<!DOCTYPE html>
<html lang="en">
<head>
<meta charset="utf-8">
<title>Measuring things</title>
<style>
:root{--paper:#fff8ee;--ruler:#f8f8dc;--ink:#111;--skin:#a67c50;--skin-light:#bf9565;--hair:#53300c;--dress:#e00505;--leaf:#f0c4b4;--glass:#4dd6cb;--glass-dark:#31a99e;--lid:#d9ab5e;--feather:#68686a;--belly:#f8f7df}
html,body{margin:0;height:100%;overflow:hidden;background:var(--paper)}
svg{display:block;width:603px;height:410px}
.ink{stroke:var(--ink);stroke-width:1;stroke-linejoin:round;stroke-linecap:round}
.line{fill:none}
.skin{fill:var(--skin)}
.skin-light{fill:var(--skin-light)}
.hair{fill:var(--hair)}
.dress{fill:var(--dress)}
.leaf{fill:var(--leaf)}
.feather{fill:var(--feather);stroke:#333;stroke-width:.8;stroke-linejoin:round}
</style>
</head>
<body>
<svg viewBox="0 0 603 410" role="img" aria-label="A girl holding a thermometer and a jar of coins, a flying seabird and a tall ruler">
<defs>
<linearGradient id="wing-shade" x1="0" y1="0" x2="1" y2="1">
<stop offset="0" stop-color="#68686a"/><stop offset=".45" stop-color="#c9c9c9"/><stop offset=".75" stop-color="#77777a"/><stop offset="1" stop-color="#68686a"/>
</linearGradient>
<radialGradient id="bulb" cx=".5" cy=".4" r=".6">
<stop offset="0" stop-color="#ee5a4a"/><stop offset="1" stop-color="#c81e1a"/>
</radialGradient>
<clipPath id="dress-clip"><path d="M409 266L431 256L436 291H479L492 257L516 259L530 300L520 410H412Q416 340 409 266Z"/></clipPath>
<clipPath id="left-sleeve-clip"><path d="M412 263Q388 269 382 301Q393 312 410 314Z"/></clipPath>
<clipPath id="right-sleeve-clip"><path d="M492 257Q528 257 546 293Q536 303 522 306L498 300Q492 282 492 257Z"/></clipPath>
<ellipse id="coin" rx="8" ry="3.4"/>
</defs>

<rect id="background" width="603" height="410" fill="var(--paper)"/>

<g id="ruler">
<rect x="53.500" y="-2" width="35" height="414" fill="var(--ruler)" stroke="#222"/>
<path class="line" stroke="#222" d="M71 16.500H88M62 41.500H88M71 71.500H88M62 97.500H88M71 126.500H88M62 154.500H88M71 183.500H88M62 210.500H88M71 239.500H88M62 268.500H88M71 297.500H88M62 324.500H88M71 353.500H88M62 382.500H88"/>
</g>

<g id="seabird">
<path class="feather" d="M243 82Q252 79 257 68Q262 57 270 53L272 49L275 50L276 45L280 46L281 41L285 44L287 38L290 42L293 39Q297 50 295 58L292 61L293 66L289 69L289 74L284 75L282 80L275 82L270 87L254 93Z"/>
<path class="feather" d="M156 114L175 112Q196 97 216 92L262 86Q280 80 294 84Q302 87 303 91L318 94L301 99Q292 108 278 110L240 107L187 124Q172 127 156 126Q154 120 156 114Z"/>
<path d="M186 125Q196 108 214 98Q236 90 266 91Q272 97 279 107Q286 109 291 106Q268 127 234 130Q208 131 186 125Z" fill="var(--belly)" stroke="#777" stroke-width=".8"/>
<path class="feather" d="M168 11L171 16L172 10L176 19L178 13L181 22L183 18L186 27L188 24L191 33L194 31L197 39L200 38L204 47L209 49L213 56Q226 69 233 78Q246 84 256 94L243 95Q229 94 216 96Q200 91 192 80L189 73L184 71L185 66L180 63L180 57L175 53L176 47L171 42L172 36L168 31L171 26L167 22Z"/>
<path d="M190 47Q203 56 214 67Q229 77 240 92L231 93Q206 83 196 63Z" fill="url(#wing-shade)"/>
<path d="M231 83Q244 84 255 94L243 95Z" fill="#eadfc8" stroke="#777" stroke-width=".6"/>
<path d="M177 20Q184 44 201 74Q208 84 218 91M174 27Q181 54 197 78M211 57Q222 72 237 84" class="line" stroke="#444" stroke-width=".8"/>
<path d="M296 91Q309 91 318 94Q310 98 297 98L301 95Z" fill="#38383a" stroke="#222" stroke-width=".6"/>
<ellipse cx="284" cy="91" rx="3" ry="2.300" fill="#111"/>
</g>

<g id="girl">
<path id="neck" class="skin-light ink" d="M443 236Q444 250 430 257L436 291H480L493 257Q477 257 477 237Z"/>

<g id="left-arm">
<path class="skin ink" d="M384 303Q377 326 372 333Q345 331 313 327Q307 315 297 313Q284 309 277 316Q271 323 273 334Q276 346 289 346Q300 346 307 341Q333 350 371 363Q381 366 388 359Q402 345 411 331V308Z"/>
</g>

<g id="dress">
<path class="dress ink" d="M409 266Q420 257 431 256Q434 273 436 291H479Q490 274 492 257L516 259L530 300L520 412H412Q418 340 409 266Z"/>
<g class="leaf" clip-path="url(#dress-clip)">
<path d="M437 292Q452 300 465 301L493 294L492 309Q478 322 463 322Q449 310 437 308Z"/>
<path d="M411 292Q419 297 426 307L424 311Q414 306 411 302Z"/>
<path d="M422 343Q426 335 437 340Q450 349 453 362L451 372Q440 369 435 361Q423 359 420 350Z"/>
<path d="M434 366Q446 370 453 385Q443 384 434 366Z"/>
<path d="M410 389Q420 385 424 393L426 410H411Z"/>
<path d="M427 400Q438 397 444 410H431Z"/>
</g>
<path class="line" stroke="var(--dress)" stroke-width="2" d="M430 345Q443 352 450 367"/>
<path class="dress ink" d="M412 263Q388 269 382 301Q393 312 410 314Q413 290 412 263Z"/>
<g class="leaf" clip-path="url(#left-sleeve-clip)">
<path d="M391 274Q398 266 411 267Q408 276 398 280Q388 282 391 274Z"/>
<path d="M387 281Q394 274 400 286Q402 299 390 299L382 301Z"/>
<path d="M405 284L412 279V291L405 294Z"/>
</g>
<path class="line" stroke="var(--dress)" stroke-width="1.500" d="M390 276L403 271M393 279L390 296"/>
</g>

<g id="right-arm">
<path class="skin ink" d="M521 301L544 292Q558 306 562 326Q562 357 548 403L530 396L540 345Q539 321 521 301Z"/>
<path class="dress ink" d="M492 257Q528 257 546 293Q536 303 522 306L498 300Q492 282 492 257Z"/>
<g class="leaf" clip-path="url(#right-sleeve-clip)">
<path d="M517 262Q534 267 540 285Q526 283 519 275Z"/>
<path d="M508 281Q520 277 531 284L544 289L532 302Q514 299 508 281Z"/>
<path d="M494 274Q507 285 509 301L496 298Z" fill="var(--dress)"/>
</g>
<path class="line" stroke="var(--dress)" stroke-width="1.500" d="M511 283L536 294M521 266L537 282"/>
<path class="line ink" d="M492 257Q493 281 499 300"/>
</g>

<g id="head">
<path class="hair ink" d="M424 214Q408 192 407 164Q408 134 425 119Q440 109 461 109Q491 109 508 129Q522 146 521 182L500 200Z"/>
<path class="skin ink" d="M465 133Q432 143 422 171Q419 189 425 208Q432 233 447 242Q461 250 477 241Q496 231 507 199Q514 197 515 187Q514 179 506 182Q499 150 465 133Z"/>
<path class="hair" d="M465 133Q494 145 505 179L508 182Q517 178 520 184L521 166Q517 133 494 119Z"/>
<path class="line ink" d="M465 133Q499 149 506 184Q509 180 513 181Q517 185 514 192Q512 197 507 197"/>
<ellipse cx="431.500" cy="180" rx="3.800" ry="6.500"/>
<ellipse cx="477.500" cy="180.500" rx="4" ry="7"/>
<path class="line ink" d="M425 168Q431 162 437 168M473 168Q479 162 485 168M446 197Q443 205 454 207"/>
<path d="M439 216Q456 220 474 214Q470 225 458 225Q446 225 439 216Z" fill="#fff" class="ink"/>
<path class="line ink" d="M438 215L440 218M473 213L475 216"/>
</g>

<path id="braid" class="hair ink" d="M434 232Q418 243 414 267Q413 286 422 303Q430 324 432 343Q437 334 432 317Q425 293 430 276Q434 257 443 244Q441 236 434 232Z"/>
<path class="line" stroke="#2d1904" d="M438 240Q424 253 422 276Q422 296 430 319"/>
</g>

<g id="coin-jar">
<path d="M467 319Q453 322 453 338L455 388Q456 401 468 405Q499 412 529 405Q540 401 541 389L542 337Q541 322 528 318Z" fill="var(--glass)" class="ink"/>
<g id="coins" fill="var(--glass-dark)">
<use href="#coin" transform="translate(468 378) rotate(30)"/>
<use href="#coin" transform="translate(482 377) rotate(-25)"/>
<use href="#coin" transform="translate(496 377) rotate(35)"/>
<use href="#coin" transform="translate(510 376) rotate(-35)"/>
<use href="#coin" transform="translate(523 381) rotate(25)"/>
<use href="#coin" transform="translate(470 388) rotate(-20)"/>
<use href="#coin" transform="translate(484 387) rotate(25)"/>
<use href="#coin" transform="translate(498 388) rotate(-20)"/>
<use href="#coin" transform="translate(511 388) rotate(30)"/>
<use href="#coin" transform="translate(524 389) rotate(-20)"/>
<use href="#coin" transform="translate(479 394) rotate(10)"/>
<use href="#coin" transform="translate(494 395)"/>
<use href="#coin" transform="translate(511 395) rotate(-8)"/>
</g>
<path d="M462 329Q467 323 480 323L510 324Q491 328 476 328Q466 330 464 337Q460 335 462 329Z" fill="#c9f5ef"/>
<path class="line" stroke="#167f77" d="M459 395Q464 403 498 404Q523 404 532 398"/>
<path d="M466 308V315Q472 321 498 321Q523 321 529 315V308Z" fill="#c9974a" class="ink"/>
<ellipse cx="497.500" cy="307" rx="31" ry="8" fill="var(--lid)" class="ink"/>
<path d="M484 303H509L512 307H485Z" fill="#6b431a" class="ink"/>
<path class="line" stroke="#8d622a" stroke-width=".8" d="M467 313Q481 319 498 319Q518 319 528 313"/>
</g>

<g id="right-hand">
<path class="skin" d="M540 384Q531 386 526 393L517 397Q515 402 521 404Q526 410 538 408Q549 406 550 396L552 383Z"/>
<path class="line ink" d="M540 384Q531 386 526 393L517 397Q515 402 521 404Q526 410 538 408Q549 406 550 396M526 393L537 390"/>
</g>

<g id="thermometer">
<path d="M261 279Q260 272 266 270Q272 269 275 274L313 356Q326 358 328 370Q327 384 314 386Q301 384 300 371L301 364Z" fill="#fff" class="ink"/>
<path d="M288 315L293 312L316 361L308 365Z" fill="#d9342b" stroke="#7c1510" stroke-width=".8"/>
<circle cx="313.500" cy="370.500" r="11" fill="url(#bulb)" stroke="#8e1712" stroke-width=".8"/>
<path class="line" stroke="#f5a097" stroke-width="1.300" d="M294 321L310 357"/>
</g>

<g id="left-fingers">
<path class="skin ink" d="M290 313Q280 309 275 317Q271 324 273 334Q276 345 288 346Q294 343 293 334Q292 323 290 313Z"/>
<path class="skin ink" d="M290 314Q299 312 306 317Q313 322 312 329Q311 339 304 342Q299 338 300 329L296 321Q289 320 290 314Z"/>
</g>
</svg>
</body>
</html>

* * * * * * * * *

What the exercise asks
Among the entries above, find the line with "82Q252 79 257" and the line with "114L175 112Q196 97"; give again exactly these two lines and all lines between them.

Solution to the exercise
<path class="feather" d="M243 82Q252 79 257 68Q262 57 270 53L272 49L275 50L276 45L280 46L281 41L285 44L287 38L290 42L293 39Q297 50 295 58L292 61L293 66L289 69L289 74L284 75L282 80L275 82L270 87L254 93Z"/>
<path class="feather" d="M156 114L175 112Q196 97 216 92L262 86Q280 80 294 84Q302 87 303 91L318 94L301 99Q292 108 278 110L240 107L187 124Q172 127 156 126Q154 120 156 114Z"/>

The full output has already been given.